* [Excerpts from a dataset]
····················
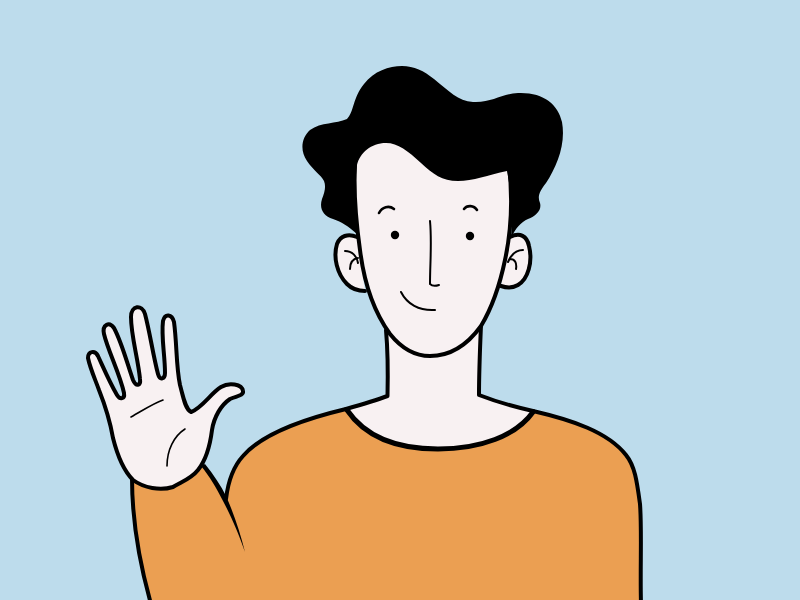
<!DOCTYPE html>
<html lang="en">
<head>
<meta charset="utf-8">
<title>Waving man</title>
<style>
:root {
  --sky: #bddcec;
  --skin: #f8f1f2;
  --sweater: #eb9f52;
  --ink: #000;
}
html, body { margin: 0; background: var(--sky); }
body { width: 800px; height: 600px; overflow: hidden; }
svg { display: block; }
.line { stroke: var(--ink); stroke-width: 4; stroke-linecap: round; stroke-linejoin: round; fill: none; }
.skin { fill: var(--skin); }
.sweater { fill: var(--sweater); }
.fill-only { stroke: none; }
.thin { stroke-width: 2; }
.fine { stroke-width: 1.6; }
.brow { stroke-width: 2.6; }
.bold { stroke-width: 5; }
.ink { fill: var(--ink); }
</style>
</head>
<body>
<svg width="800" height="600" viewBox="0 0 800 600" role="img" aria-label="Smiling man in an orange sweater waving">
  <rect width="800" height="600" fill="var(--sky)"/>

  <g id="sweater">
    <path class="sweater fill-only" d="M132 478 C132 520 140 565 151 604 H641 C640 570 642 530 640 504 C637 482 635 466 626 455 C608 432 572 420 533 411 C505 460 375 460 346 409 C300 420 262 434 243 456 C233 468 229 482 226 500 C220 486 213 475 203 465 Z"/>
    <path class="line" d="M132 478 C132 520 140 565 151 604"/>
    <path class="line" d="M226 499 C228 482 232 468 243 456 C262 434 300 420 346 409"/>
    <path class="line" d="M533 411 C572 420 608 432 626 455 C635 466 637 482 640 504 C642 530 640 570 641 604"/>
    <path class="ink" d="M201 466 L205 464 C214 475 221 486 226 496 C234 514 240 532 245 552 C238 532 231 516 223 501 C216 487 210 477 201 466 Z"/>
  </g>

  <g id="neck">
    <path class="skin fill-only" d="M387 325 V396 L346 409 C375 460 505 460 533 411 L480 395 V325 Z"/>
    <path class="line" d="M386 330 C388 352 388 374 387.500 396 C374 401 360 405 346 409"/>
    <path class="line" d="M481 325 C480 348 479 372 479 395 C497 402 515 407 533 411"/>
    <path class="line bold" d="M347 410 C366 438 398 449 438 449 C480 449 516 436 533 412"/>
  </g>

  <g id="ears">
    <path class="line skin" d="M357 237 C348 233 340 236 337 244 C333 257 337 274 347 284 C352 289 358 291 365 291"/>
    <path class="line skin" d="M510 237 C520 232 527 236 529 246 C533 262 528 279 518 285 C513 288 507 288 501 286"/>
    <path class="line thin" d="M345 251 C352 251 357 256 358 263 M358 258 C352 259 350 263 350 269"/>
    <path class="line thin" d="M523 250 C515 250 511 255 508 262 M510 259 C515 259 517 263 516 269"/>
  </g>

  <g id="head">
    <path class="line skin" d="M356 150 C353 180 355 215 360 250 C364 282 374 312 390 334 C402 349 416 356 430 356 C451 356 468 344 481 326 C493 306 500 284 505 260 C511 232 513 200 509 165 L440 120 L380 125 Z"/>
    <path id="hair" class="ink" d="M357 234 C348 226 342 222 333 219 C323 216 319 208 322 199 C325 191 326 186 324 181 C321 175 313 170 307 161 C300 151 301 138 310 130 C321 122 336 124 347 119 C354 112 353 97 364 84 C374 71 389 66 402 66 C414 66 424 71 434 79 C449 91 458 101 473 102 C492 103 501 94 518 93 C543 92 558 104 562 122 C566 144 557 166 546 183 C540 191 537 196 540 203 C542 210 536 216 528 219 C521 222 515 229 511 238 C513 215 511 190 507 171 C488 175 473 181 458 181 C442 181 433 174 421 163 C408 151 398 143 386 143 C371 143 360 153 357 165 C354 185 357 211 357 234 Z"/>
  </g>

  <g id="features">
    <path class="line brow" d="M379 213 C382 207 389 205 394 209"/>
    <path class="line brow" d="M464 209 C467 205 474 205 477 210"/>
    <circle class="ink" cx="395" cy="235" r="4.200"/>
    <circle class="ink" cx="470" cy="236" r="4.200"/>
    <path class="line thin" d="M430 221 C432 242 430 264 430 284 C432 286 436 286 439 285"/>
    <path class="line thin" d="M401 292 C407 304 419 311 435 310"/>
  </g>

  <g id="hand">
    <path class="line skin" d="M133 480 C123 470 117 454 113 438 C110 421 105 405 99 390 C95 379 90 368 88 358 C88 351 95 350 98 356 C104 369 110 383 117 395 C120 400 125 399 124 393 C120 374 108 351 104 334 C102 325 109 321 114 328 C122 343 127 363 133 380 C136 387 141 386 140 379 C138 358 131 336 131 317 C131 305 142 304 145 314 C150 333 153 355 158 374 C160 381 165 379 165 373 C165 355 161 337 163 321 C165 313 172 314 174 322 C177 344 176 366 180 385 C183 396 185 409 191 412 C202 408 211 393 221 387 C229 382 242 384 243 391 C244 396 236 396 230 399 C221 405 214 417 212 430 C210 446 206 460 198 470 C191 479 181 482 173 487 C160 491 144 488 133 480 Z"/>
    <path class="line fine" d="M131 417 C142 411 152 404 163 400"/>
    <path class="line fine" d="M167 466 C167 450 174 436 185 429"/>
  </g>
</svg>
</body>
</html>
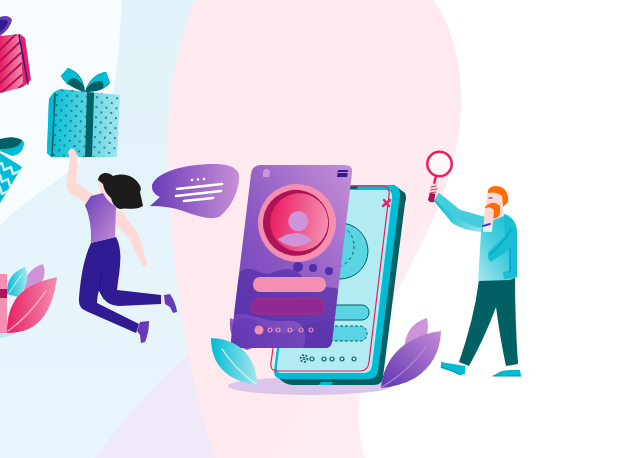
<!DOCTYPE html>
<html lang="en">
<head>
<meta charset="utf-8">
<title>Gifts and app sign-in illustration</title>
<style>
:root{--teal:#00bcd4;--teal-dark:#006064;--aqua:#b2ebf2;--sky:#5ad3e3;--navy:#311b92;--violet:#673ab7;--lilac:#ce93d8;--pink:#f48fb1;--rose:#e91e63;--wine:#ad1457;--skin:#ffd9d6;--hair:#1c1c1c;--orange:#ff6d00}
html,body{margin:0;overflow:hidden;background:#fff}
svg{display:block;width:618px;height:458px}
.teal{fill:var(--teal)}.teal-dark{fill:var(--teal-dark)}.aqua{fill:var(--aqua)}.sky{fill:var(--sky)}.navy{fill:var(--navy)}.violet{fill:var(--violet)}.lilac{fill:var(--lilac)}.pink{fill:var(--pink)}.rose{fill:var(--rose)}.wine{fill:var(--wine)}.skin{fill:var(--skin)}.hair{fill:var(--hair)}.orange{fill:var(--orange)}.white{fill:#fff}
.line{fill:none;stroke-linecap:round;stroke-linejoin:round}
</style>
</head>
<body>
<svg viewBox="0 0 618 458" role="img" aria-label="A woman leaps among gift boxes beside a phone sign-in screen while a man looks on with a magnifying glass">
<defs>
<linearGradient id="blush" x1="0" y1="0" x2="1" y2="1"><stop offset="0" stop-color="#fdeaf0"/><stop offset=".5" stop-color="#fde9ee"/><stop offset="1" stop-color="#fdf0f3"/></linearGradient>
<linearGradient id="ice" x1="0" y1="0" x2="0" y2="1"><stop offset="0" stop-color="#e1f3f8"/><stop offset="1" stop-color="#e9f5fc"/></linearGradient>
<linearGradient id="tealFade"><stop offset="0" stop-color="#00bcd4"/><stop offset="1" stop-color="#a5e6ee"/></linearGradient>
<linearGradient id="violetFade" x1="0" y1="0" x2="1" y2="0"><stop offset="0" stop-color="#673ab7"/><stop offset="1" stop-color="#c88fd6"/></linearGradient>
<linearGradient id="cardFade" x1="0" y1="1" x2="1" y2="0"><stop offset="0" stop-color="#6a3cb8"/><stop offset=".45" stop-color="#8a58c3"/><stop offset="1" stop-color="#c78fd7"/></linearGradient>
<linearGradient id="roseFade" x1="0" y1="0" x2="1" y2="0"><stop offset="0" stop-color="#e91e63"/><stop offset="1" stop-color="#f48fb1"/></linearGradient>
<linearGradient id="leafViolet" x1="0" y1="1" x2="1" y2="0"><stop offset="0" stop-color="#5e35b1"/><stop offset="1" stop-color="#c38ad4"/></linearGradient>
<linearGradient id="topFade" x1="0" y1="0" x2="1" y2="1"><stop offset="0" stop-color="#6b3fb9"/><stop offset="1" stop-color="#c68dd5"/></linearGradient>
<linearGradient id="sweater" x1="1" y1="0" x2="0" y2="1"><stop offset="0" stop-color="#12bfd5"/><stop offset=".5" stop-color="#45cddd"/><stop offset="1" stop-color="#a8e7ef"/></linearGradient>
<pattern id="dots" width="10" height="10" patternUnits="userSpaceOnUse" patternTransform="rotate(3)"><circle cx="2" cy="2" r=".9" class="teal-dark"/><circle cx="7" cy="7" r=".9" class="teal-dark"/></pattern>
<clipPath id="cardShape"><path d="M261 165H345Q353 165 352 173L332 342Q331 348 325 348H237Q230 348 231 340L251 174Q252 165 261 165Z"/></clipPath>
<clipPath id="redBox"><path d="M0 36 20 34 23 87 0 93Z"/></clipPath>
<clipPath id="zigBox"><path d="M0 153 22 167 0 203Z"/></clipPath>
<g id="pinDot"><circle r="2" fill="none" stroke-width="1.2"/></g>
</defs>

<g id="backdrop">
<rect width="618" height="458" class="white"/>
<path d="M0 0H220V458H0Z" fill="url(#ice)"/>
<path d="M0 0H122C118 60 118 95 96 140C75 178 35 188 0 226Z" fill="#f7fcfe"/>
<path d="M95 458C122 420 155 385 190 352L225 458Z" fill="#f0e9f7"/>
<path d="M195 0H434C454 30 463 70 461 112C456 205 398 274 372 349C357 390 354 425 365 458H216C190 390 170 270 167 150C167 90 180 40 195 0Z" fill="url(#blush)"/>
</g>

<g id="red-gift">
<path d="M0 36 20 34 23 87 0 93Z" fill="url(#roseFade)"/>
<path d="M20 34 25 38 31 80 23 87Z" class="rose"/>
<path clip-path="url(#redBox)" d="M-2 52 16 34M-2 63 22 40M-2 74 24 50M-2 85 24 61M2 92 25 72M14 92 26 82" class="line" stroke="#ad1457" stroke-width="2"/>
<path d="M19 35 28 84" class="line" stroke="#311b92" stroke-width="1.5"/>
<path d="M0 17Q9 14 12 20Q10 29 0 36Z" class="violet"/>
<path d="M0 20Q7 19 8 22Q5 29 0 32Z" class="navy"/>
</g>

<g id="zigzag-gift">
<path d="M0 153 22 167 0 203Z" class="teal"/>
<path clip-path="url(#zigBox)" d="M-4 166 2 163 4 170 11 167 13 174 20 171M-5 178 0 175 2 182 8 179 10 186 17 182M-5 190 0 187 2 194 8 191" class="line" stroke="#c3f0f5" stroke-width="2.5"/>
<path d="M0 143Q15 134 24 142Q24 154 12 156L0 151Z" class="teal"/>
<path d="M0 139Q14 135 22 140Q20 149 0 149Z" class="teal-dark"/>
</g>

<g id="dotted-gift">
<path d="M54 92 60 89 120 95 117 157 51 157 47 153 49 99Z" fill="url(#tealFade)"/>
<path d="M54 92 49 99 47 153 52 157Z" class="teal"/>
<path d="M60 89 120 95 117 157 53 157 55 92Z" fill="url(#dots)"/>
<path d="M55 94 52 156" class="line" stroke="#006064" stroke-width="1.6"/>
<path d="M87 92 94 93 92 157 85 157Z" class="teal-dark"/>
<path d="M85 92C73 89 64 82 61 76L68 68C79 72 84 80 85 92Z" class="teal-dark"/>
<path d="M61 76 68 68C76 71 82 78 84 87C79 78 74 77 70 79Q67 82 68 86Z" class="teal"/>
<path d="M85 92C88 80 97 73 106 72L110 83C104 90 96 92 85 92Z" class="teal-dark"/>
<path d="M86 89C90 78 98 73 106 72L110 83 103 88Q105 80 98 81Q91 82 86 89Z" class="teal"/>
</g>

<g id="pink-gift">
<path d="M0 333Q10 332 20 329Q12 337 0 338Z" fill="#b9eaf2"/>
<path d="M0 274H7V333H0Z" class="pink"/>
<path d="M0 289H7V298H0Z" class="wine"/>
<path d="M24 290Q24 270 43 264Q48 276 38 287Z" class="lilac"/>
<path d="M7 294Q6 274 25 267Q32 282 18 297Z" fill="url(#tealFade)"/>
<path d="M9 293 22 274" class="line" stroke="#ddf6f8" stroke-width="1"/>
<path d="M7 333C7 308 16 293 33 285Q43 280 57 277Q54 302 44 316C35 328 24 333 7 333Z" fill="url(#roseFade)"/>
<path d="M8 331Q28 317 46 291" class="line" stroke="#f9a9c4" stroke-width="1.5"/>
</g>

<g id="leaping-woman">
<path d="M74 149 78 156 76 182 92 194 98 200 92 207 70 193Q65 188 67 181L70 159 68 152Q70 147 74 149Z" class="skin"/>
<path d="M113 208 121 211 138 233 147 263Q147 268 143 266L138 258 129 238 113 222Z" class="skin"/>
<path d="M100 177Q96 190 104 195L104 201 115 204 117 191Z" class="skin"/>
<path d="M98 180C99 172 108 171 113 176C124 172 134 176 139 184Q142 188 140 192L143 206C135 211 126 207 120 209Q113 207 111 198Q104 192 103 184Z" class="hair"/>
<path d="M91 196 103 193Q108 203 116 206L115 237 91 243Q92 221 85 205Z" fill="url(#topFade)"/>
<path d="M155 296 163 295 164 303 155 303ZM131 322 140 326 137 333 130 330Z" class="skin"/>
<path d="M91 243 116 237C124 252 119 272 117 290L161 295V304L119 306Q108 305 104 299L99 290Q97 297 97 303L139 324 136 333 86 311Q78 308 79 298C81 275 84 258 91 243Z" class="navy"/>
<path d="M102 271 99 290 104 299" class="line" stroke="#24127a" stroke-width="1"/>
<path d="M164 295 170 294Q176 303 177 312L173 313 170 307 165 304Z" class="violet"/>
<path d="M140 322 149 321Q149 333 145 342L141 343 140 335 137 331Z" class="violet"/>
</g>

<g id="speech-bubble">
<path d="M152 185C158 171 185 164 216 164Q235 164 239 174C240 190 231 208 219 217Q209 221 183 211Q169 206 150 206L160 197Q151 193 152 185Z" fill="url(#violetFade)"/>
<g class="white"><circle cx="192" cy="180" r="1.3"/><circle cx="198" cy="179.500" r="1.3"/><circle cx="204" cy="179" r="1.3"/></g>
<path d="M177 189 222 184M176 196 221 191M184 201 213 198" class="line" stroke="#fff" stroke-width="2.6"/>
</g>

<ellipse id="ground-shadow" cx="310" cy="386" rx="82" ry="9" fill="#d9c6ea"/>

<g id="back-leaves">
<path d="M404 352Q404 325 427 318Q431 339 416 353Z" class="lilac"/>
<path d="M381 388C383 362 400 337 441 331Q440 362 415 378Q401 386 381 388Z" fill="url(#leafViolet)"/>
<path d="M382 387Q409 371 426 347" class="line" stroke="#b48ad6" stroke-width="1.2"/>
<path d="M247 350Q228 343 230 318Q248 324 255 347Z" fill="url(#leafViolet)"/>
</g>

<g id="phone">
<path d="M300 185H394L405 193Q407 197 405 203L383 377Q382 385 374 385H292Q284 384 279 378Z" class="teal-dark"/>
<path d="M298 185H392Q401 186 400 196L378 371Q377 379 369 379H283Q273 379 274 370Z" class="teal"/>
<path d="M300 190H386Q393 190 392 198L372 366Q371 373 364 373H281Q276 373 277 366Z" class="aqua"/>
<path d="M349 186H358L357 189H347ZM321 381H333L331 385H319Z" class="teal-dark"/>
<path d="M321 382H333L331 385H319Z" class="teal"/>
<g id="phone-form" stroke="#006064">
<circle cx="340" cy="251" r="28" class="sky" stroke-width="1"/>
<circle cx="332" cy="246" r="22" fill="none" stroke-dasharray="3 3"/>
<rect x="300" y="305" width="69" height="15" rx="7" class="sky" stroke-width="1"/>
<rect x="298" y="326" width="69" height="15" rx="7" class="sky" stroke-dasharray="3 2"/>
<circle cx="304" cy="358.500" r="3.500" fill="none" stroke-width="1.6" stroke-dasharray="2 1.500"/><circle cx="304" cy="358.500" r="1.200" fill="none"/>
<use href="#pinDot" x="312" y="359"/><use href="#pinDot" x="324" y="359"/><use href="#pinDot" x="332" y="359"/><use href="#pinDot" x="342" y="359"/><use href="#pinDot" x="354" y="359"/>
</g>
<path d="M352 186H383Q390 187 389 195L369 362Q368 371 360 371H277Q270 371 271 363L273 348" class="line" stroke="#e91e63" stroke-width="1.2"/>
<path d="M384 200 389 206M390 200 383 206" class="line" stroke="#e91e63" stroke-width="2.4"/>
</g>

<g id="sign-in-card">
<path d="M261 165H345Q353 165 352 173L332 342Q331 348 325 348H237Q230 348 231 340L251 174Q252 165 261 165Z" fill="url(#cardFade)"/>
<g clip-path="url(#cardShape)" fill="#512da8">
<path d="M240 272C252 262 261 279 274 272C290 265 301 271 303 279C307 291 326 284 342 290L334 348H303C309 332 302 319 286 321C263 323 242 308 230 317Z" opacity=".65"/>
<path d="M230 324Q248 312 262 325Q279 339 299 329Q318 317 338 320V350H230Z" opacity=".3"/>
<circle cx="313" cy="268" r="4"/><circle cx="329" cy="271" r="4"/><circle cx="298" cy="267" r="5"/>
</g>
<path d="M263 177V173Q263 169 267 169Q270 169 270 173L269 177Z" class="lilac"/>
<path d="M338 170H348L347 177H337Z" class="navy"/><path d="M338 172.500H348" stroke="#b98ad8"/>
<g id="avatar" transform="rotate(8 297 223)">
<circle cx="297" cy="223" r="39" class="pink"/>
<circle cx="296" cy="223" r="33" class="wine"/>
<circle cx="299" cy="222" r="29" fill="url(#roseFade)"/>
<circle cx="298" cy="221" r="10" class="lilac"/>
<path d="M280 242Q298 226 315 238Q300 253 280 242Z" class="lilac"/>
</g>
<rect x="253" y="277" width="73" height="15" rx="7" class="pink"/>
<rect x="251" y="299" width="73" height="15" rx="7" fill="#8e2a91" stroke="#d81b72" stroke-width="1"/>
<circle cx="259" cy="330" r="4.500" class="pink"/>
<g stroke="#f48fb1"><use href="#pinDot" x="270" y="330"/><use href="#pinDot" x="278" y="330"/><use href="#pinDot" x="290" y="330"/><use href="#pinDot" x="301" y="330"/><use href="#pinDot" x="311" y="330"/></g>
</g>

<g id="teal-leaf">
<path d="M257 385C226 381 211 364 211 338Q237 339 249 357Q257 369 257 385Z" fill="url(#tealFade)"/>
<path d="M256 384Q235 369 222 349" class="line" stroke="#d8f5f8" stroke-width="1.2"/>
</g>

<g id="searching-man">
<g id="man-shoes" class="teal">
<path d="M441 362Q453 364 465 366L465 374 460 375Q451 370 441 368Z"/>
<path d="M493 376Q500 370 509 370L520 370 521 376Z"/>
<path d="M441 367 452 371 461 375M493 376H521" class="line" stroke="#0097a7" stroke-width="1.2"/>
</g>
<path d="M479 280 515 278Q515 319 518 364L506 366Q500 338 496 307Q485 337 469 366L459 362Q474 319 479 280Z" class="teal-dark"/>
<path d="M484 212H491V232H483Z" fill="#e8f6fa"/>
<path d="M439 193 460 210 485 217 481 232Q462 230 452 223L434 201Z" fill="url(#tealFade)"/>
<path d="M439 193 460 210 485 217 481 228Q459 224 435 200Z" fill="#45cddd"/>
<path d="M482 217 505 214Q517 219 517 233V277L510 280 478 281Z" fill="url(#sweater)"/>
<path d="M504 216Q517 218 517 234V277L504 279 503 272 510 270V249L491 262Q486 259 489 251L505 236Z" fill="#18bfd4"/>
<path d="M511 229Q506 240 490 255M510 249V272" class="line" stroke="#00a6bd" stroke-width="1.5"/>
<path d="M488 191 501 192 504 216 489 222 485 209Z" class="skin"/>
<path d="M488 190Q492 184 501 187Q509 190 508 202L503 207 502 196Q496 191 488 193Z" class="orange"/>
<path d="M485 207Q493 199 500 206L500 214Q495 222 488 216Z" class="orange"/>
<path d="M485 209Q489 205 494 210L492 232 483 232Z" class="skin"/>
<path d="M483 225 492 223V231H483Z" fill="#e0f4f9"/>
<path d="M483 226 490 224" class="line" stroke="#5e35b1" stroke-width="2"/>
<path d="M489 198H492" class="line" stroke="#311b92" stroke-width="1.2"/>
<g id="magnifier">
<circle cx="439.500" cy="164" r="12.200" fill="#fff" fill-opacity=".7" stroke="#e91e63" stroke-width="2.500"/>
<path d="M436 176 434 184" class="line" stroke="#e91e63" stroke-width="2.500"/>
<path d="M432 184 437 185 434 202Q430 203 428 200Z" class="wine"/>
<path d="M431 184Q437 182 438 188L437 194 430 193Z" class="skin"/>
<path d="M431 187 436 186M431 190 437 189M430 193 436 192" class="line" stroke="#ad1457" stroke-width=".8"/>
</g>
</g>
</svg>
</body>
</html>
····················
* [DIRECTIONS]
Copy each line of the entries that includes the word "height".

* [FINISHED EXERCISE]
body { width: 800px; height: 600px; overflow: hidden; }
<svg width="800" height="600" viewBox="0 0 800 600" role="img" aria-label="Smiling man in an orange sweater waving">
  <rect width="800" height="600" fill="var(--sky)"/>
svg{display:block;width:618px;height:458px}
<pattern id="dots" width="10" height="10" patternUnits="userSpaceOnUse" patternTransform="rotate(3)"><circle cx="2" cy="2" r=".9" class="teal-dark"/><circle cx="7" cy="7" r=".9" class="teal-dark"/></pattern>
<rect width="618" height="458" class="white"/>
<rect x="300" y="305" width="69" height="15" rx="7" class="sky" stroke-width="1"/>
<rect x="298" y="326" width="69" height="15" rx="7" class="sky" stroke-dasharray="3 2"/>
<rect x="253" y="277" width="73" height="15" rx="7" class="pink"/>
<rect x="251" y="299" width="73" height="15" rx="7" fill="#8e2a91" stroke="#d81b72" stroke-width="1"/>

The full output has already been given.